RECORD SET

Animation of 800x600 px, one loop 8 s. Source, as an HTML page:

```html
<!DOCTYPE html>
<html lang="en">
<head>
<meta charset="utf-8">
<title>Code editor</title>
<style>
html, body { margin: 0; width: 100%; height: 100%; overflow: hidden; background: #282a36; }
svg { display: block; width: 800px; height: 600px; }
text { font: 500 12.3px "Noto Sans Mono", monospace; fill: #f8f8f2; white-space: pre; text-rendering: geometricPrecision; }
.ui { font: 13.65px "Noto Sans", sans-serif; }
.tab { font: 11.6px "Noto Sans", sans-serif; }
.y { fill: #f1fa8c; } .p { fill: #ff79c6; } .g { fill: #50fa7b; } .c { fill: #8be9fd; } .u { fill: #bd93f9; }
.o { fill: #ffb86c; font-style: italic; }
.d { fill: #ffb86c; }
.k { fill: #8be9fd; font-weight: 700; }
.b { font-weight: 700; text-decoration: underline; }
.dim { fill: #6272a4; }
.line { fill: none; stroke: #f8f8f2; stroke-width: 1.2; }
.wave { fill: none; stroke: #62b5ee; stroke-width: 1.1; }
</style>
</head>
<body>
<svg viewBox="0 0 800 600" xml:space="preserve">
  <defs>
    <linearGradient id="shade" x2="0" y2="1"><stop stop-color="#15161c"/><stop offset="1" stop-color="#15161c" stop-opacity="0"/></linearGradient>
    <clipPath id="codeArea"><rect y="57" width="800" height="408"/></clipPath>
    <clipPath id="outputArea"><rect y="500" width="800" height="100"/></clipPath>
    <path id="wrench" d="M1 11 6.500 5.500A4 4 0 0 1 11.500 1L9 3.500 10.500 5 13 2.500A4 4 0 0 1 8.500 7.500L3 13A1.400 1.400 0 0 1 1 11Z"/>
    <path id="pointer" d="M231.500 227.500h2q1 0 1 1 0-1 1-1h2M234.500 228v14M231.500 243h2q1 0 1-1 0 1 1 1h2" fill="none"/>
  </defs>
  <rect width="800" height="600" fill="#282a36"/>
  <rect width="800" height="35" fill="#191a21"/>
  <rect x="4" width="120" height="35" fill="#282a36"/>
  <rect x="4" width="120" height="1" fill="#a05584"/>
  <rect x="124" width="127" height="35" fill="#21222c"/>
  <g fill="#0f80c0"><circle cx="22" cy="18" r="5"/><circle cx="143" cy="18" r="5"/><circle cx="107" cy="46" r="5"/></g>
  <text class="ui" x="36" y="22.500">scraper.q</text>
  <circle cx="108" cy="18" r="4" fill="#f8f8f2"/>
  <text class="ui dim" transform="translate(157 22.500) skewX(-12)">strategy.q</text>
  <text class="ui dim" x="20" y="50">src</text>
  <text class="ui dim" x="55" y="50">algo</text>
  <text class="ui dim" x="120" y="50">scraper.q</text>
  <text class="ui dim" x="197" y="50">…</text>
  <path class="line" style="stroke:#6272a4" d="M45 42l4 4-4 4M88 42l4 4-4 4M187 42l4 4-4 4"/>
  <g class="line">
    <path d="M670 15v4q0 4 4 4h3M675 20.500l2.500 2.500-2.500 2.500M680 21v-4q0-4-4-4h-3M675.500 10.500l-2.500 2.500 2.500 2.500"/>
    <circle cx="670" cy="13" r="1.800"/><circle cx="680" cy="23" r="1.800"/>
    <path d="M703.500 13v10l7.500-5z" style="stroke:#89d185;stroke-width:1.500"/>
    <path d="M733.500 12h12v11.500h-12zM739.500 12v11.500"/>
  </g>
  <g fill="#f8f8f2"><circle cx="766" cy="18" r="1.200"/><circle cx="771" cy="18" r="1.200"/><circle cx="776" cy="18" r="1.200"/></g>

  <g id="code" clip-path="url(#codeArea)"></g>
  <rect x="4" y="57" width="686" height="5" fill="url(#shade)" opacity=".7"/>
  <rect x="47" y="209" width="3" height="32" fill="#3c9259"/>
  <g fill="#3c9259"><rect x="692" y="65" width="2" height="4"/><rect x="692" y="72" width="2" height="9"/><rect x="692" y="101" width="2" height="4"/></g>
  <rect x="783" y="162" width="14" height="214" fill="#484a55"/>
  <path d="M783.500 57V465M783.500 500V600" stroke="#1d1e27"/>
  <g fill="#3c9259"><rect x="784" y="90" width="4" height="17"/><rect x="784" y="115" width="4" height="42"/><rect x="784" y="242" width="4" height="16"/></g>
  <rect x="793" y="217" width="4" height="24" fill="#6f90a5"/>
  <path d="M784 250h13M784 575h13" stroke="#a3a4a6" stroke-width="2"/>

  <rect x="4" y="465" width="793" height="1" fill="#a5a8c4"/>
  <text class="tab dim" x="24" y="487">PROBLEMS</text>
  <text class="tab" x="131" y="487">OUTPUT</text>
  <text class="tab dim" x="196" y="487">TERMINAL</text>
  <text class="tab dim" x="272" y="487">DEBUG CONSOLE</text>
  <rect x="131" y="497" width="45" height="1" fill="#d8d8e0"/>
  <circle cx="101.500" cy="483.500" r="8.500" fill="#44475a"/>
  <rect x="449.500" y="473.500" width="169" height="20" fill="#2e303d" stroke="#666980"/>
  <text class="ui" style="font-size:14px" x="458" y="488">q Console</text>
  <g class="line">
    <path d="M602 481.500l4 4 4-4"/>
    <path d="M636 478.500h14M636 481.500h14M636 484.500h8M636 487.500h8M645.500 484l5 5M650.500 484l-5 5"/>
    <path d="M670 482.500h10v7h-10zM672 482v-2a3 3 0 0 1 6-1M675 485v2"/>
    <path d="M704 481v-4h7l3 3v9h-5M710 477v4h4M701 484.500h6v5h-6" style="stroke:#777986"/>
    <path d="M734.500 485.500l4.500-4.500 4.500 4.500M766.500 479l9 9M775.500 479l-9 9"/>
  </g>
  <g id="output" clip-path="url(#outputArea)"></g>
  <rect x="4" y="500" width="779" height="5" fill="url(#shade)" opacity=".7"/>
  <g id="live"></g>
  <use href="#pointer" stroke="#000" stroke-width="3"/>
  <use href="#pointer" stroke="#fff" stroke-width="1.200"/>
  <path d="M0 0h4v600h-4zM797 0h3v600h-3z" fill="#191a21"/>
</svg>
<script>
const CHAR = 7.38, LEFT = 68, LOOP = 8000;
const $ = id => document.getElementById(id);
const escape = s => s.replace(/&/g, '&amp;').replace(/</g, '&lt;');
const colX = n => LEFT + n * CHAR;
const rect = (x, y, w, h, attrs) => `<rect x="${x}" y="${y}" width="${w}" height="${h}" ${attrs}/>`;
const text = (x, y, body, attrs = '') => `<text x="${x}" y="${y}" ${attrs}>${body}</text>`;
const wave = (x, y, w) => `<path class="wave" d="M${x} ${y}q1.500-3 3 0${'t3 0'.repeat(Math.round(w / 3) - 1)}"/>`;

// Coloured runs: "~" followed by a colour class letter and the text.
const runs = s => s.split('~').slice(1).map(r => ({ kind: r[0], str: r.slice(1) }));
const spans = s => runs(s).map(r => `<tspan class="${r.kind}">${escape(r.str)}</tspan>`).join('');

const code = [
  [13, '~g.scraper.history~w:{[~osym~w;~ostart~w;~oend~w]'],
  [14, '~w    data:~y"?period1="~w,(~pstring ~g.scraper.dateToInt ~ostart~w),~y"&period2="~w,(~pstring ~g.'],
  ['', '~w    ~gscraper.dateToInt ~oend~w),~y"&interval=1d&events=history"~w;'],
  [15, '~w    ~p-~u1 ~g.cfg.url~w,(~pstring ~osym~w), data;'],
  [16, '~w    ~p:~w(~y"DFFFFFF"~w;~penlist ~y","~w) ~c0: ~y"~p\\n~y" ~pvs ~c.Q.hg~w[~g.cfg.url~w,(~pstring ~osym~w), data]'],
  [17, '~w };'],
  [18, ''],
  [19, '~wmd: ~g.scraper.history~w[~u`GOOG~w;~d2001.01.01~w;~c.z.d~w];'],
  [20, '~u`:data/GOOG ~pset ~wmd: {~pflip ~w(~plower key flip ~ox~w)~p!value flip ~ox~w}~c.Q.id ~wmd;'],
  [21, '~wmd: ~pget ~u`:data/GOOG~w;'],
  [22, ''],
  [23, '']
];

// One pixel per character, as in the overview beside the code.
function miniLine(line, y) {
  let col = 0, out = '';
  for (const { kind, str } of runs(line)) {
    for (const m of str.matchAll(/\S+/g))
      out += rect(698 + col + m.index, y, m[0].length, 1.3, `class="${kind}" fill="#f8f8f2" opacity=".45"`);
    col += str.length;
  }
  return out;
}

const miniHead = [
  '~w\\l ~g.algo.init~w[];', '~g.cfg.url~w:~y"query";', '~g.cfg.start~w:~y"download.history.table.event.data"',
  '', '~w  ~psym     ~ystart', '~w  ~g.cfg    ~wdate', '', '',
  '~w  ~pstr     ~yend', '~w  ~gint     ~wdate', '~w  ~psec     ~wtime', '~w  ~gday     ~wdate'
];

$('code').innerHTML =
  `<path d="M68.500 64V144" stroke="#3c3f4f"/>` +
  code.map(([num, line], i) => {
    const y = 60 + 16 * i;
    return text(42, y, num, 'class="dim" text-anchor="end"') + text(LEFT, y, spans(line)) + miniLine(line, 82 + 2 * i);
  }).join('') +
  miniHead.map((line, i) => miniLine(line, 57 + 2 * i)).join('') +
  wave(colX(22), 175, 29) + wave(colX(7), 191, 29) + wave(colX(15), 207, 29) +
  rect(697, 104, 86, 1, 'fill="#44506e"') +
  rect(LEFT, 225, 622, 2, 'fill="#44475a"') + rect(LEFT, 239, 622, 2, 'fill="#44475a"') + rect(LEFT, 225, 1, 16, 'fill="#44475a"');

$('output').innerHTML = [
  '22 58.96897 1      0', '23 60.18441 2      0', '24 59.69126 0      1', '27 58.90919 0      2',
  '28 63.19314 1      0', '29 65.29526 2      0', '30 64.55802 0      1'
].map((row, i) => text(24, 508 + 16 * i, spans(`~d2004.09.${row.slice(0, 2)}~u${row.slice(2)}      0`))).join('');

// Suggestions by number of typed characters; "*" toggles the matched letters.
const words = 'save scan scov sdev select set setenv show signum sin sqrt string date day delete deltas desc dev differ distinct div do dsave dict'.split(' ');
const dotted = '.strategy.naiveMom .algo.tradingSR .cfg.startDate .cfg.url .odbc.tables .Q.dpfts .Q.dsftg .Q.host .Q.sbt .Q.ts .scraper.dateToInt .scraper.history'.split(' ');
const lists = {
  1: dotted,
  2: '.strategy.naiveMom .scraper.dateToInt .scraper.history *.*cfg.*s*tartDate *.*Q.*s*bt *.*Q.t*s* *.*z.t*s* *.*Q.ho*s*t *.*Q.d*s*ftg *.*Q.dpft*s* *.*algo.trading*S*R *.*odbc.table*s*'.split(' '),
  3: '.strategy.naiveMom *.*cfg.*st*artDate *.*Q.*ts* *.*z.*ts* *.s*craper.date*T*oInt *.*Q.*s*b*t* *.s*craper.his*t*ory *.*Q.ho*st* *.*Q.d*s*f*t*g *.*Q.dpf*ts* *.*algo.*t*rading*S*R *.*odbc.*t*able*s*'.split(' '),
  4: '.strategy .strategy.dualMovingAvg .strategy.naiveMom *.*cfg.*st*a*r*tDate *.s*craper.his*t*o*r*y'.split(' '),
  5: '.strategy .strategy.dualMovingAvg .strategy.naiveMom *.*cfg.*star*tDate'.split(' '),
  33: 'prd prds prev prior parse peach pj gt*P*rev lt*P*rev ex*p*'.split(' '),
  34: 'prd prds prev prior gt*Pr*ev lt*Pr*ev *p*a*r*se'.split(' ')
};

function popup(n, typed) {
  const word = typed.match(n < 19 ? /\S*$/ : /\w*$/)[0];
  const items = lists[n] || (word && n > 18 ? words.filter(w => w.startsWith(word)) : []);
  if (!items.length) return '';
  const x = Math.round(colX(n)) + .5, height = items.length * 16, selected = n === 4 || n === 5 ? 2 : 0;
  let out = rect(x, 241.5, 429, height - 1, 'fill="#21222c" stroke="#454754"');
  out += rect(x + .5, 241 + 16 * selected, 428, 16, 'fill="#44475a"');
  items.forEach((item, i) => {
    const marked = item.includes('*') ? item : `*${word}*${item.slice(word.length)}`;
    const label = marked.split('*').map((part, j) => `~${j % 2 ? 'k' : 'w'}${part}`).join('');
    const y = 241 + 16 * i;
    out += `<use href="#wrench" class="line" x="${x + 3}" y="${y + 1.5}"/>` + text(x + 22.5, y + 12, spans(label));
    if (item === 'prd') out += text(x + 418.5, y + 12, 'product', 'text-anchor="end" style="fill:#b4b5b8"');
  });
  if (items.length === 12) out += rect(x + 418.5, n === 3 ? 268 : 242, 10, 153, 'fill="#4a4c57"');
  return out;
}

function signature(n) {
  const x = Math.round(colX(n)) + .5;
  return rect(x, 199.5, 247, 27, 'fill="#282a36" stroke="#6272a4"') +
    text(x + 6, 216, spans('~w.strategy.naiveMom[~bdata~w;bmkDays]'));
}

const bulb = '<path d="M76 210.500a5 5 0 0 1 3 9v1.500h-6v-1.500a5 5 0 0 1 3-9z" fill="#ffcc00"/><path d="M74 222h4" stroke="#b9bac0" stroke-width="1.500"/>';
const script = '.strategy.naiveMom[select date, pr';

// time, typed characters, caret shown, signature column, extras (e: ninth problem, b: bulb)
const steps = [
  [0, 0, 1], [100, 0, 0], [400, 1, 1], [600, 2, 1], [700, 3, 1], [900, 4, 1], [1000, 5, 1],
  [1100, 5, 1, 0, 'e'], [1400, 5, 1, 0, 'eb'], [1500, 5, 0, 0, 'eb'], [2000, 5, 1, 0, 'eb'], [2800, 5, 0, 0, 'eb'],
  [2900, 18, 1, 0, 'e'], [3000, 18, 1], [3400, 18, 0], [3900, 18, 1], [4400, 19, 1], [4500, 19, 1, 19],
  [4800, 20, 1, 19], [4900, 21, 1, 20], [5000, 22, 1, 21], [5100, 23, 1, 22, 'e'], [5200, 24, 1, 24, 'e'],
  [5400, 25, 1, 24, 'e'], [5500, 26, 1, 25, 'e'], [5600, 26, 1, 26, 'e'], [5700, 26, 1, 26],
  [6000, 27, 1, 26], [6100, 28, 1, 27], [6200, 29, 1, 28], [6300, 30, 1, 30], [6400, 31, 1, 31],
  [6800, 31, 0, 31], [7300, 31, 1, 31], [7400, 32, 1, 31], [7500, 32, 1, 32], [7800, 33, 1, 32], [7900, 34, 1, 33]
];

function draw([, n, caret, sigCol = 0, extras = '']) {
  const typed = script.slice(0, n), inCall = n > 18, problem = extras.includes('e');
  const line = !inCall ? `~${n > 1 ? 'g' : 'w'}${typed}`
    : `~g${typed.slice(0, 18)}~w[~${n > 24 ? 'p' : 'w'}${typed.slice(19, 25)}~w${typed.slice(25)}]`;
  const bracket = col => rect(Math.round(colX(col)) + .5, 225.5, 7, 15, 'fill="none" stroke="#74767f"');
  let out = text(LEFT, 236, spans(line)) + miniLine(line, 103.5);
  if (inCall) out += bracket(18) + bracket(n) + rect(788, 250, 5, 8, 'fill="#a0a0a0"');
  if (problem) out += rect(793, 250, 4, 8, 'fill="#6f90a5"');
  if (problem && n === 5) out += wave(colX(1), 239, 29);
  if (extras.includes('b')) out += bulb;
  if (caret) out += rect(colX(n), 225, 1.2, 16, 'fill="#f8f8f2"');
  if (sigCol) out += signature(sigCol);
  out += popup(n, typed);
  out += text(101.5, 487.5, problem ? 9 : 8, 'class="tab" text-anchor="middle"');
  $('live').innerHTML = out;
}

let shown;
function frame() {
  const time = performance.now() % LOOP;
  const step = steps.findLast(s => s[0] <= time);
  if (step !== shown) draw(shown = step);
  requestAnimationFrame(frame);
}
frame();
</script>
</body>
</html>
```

WORK ITEM
Identify each line in the entries with the word "href" and copy it.

RESPONSE AREA
  <use href="#pointer" stroke="#000" stroke-width="3"/>
  <use href="#pointer" stroke="#fff" stroke-width="1.200"/>
    out += `<use href="#wrench" class="line" x="${x + 3}" y="${y + 1.5}"/>` + text(x + 22.5, y + 12, spans(label));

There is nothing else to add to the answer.